Input for this task Block Start

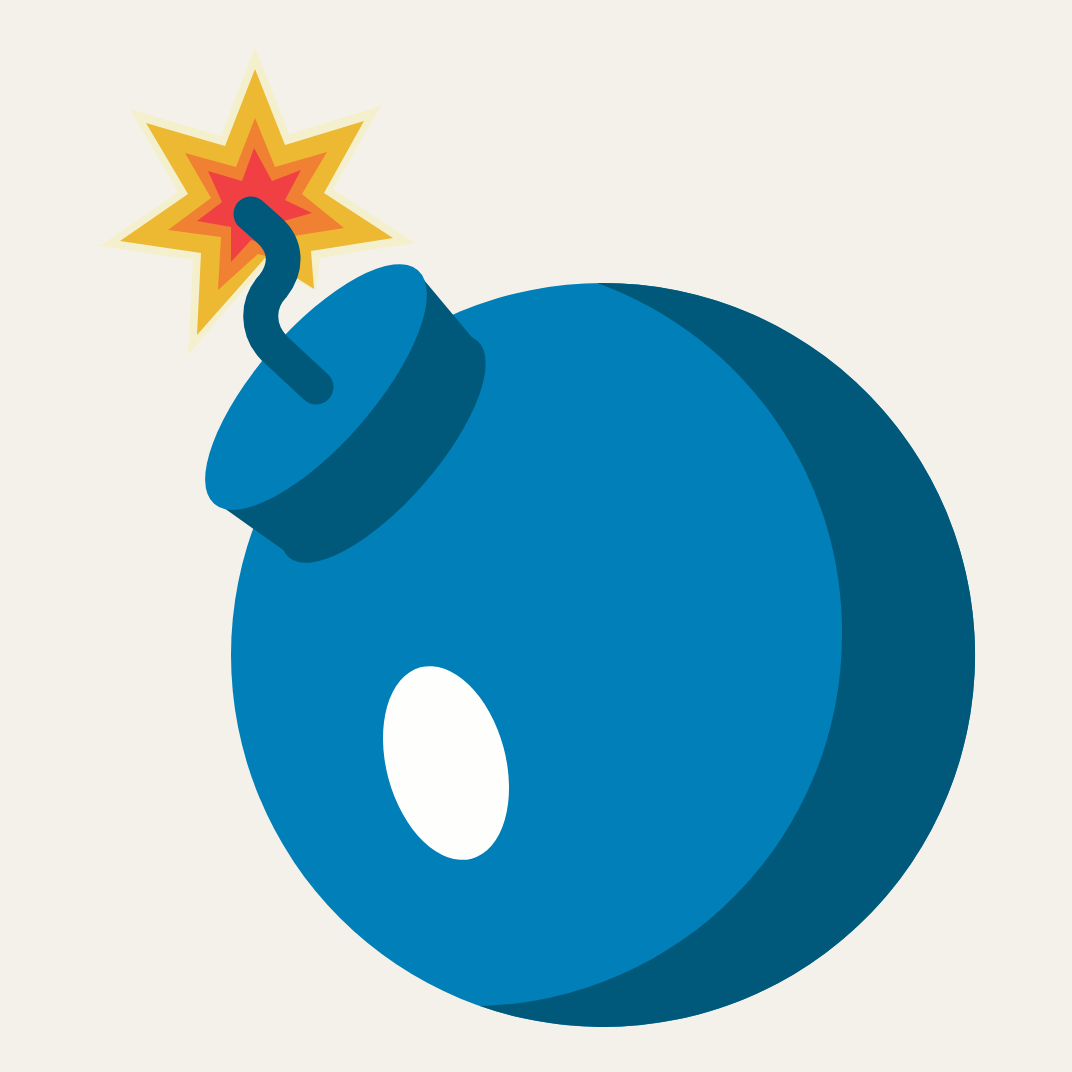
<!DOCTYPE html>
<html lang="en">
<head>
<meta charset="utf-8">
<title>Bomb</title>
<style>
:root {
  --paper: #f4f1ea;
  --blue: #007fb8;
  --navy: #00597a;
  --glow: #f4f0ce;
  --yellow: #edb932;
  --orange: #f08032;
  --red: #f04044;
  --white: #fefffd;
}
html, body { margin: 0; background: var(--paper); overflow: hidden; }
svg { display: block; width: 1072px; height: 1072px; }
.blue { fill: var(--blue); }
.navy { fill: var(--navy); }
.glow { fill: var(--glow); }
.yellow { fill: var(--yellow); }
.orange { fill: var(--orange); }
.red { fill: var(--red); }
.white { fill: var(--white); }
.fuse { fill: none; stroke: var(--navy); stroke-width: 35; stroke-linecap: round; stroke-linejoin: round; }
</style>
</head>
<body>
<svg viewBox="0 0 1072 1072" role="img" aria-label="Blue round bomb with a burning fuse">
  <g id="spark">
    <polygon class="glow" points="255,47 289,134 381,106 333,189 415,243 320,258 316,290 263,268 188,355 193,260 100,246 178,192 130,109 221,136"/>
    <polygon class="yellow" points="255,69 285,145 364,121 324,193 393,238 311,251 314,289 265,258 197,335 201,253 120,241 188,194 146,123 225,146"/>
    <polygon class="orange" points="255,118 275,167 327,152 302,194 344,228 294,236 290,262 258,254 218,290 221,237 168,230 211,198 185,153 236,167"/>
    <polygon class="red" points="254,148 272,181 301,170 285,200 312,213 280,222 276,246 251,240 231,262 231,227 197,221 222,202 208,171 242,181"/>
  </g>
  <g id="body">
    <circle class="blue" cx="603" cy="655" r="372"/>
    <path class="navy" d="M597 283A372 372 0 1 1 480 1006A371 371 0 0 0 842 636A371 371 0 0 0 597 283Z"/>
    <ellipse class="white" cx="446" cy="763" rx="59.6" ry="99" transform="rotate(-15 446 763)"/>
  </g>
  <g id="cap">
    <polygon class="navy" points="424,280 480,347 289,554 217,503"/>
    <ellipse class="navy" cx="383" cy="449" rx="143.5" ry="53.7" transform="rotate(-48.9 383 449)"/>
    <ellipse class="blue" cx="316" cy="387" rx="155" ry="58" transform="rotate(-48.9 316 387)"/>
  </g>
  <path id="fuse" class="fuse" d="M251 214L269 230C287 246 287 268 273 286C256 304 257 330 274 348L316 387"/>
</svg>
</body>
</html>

Input for this task Block End

=== Brief ===
Go through the lines above and copy any that contain "path".

=== Result of this task ===
    <path class="navy" d="M597 283A372 372 0 1 1 480 1006A371 371 0 0 0 842 636A371 371 0 0 0 597 283Z"/>
  <path id="fuse" class="fuse" d="M251 214L269 230C287 246 287 268 273 286C256 304 257 330 274 348L316 387"/>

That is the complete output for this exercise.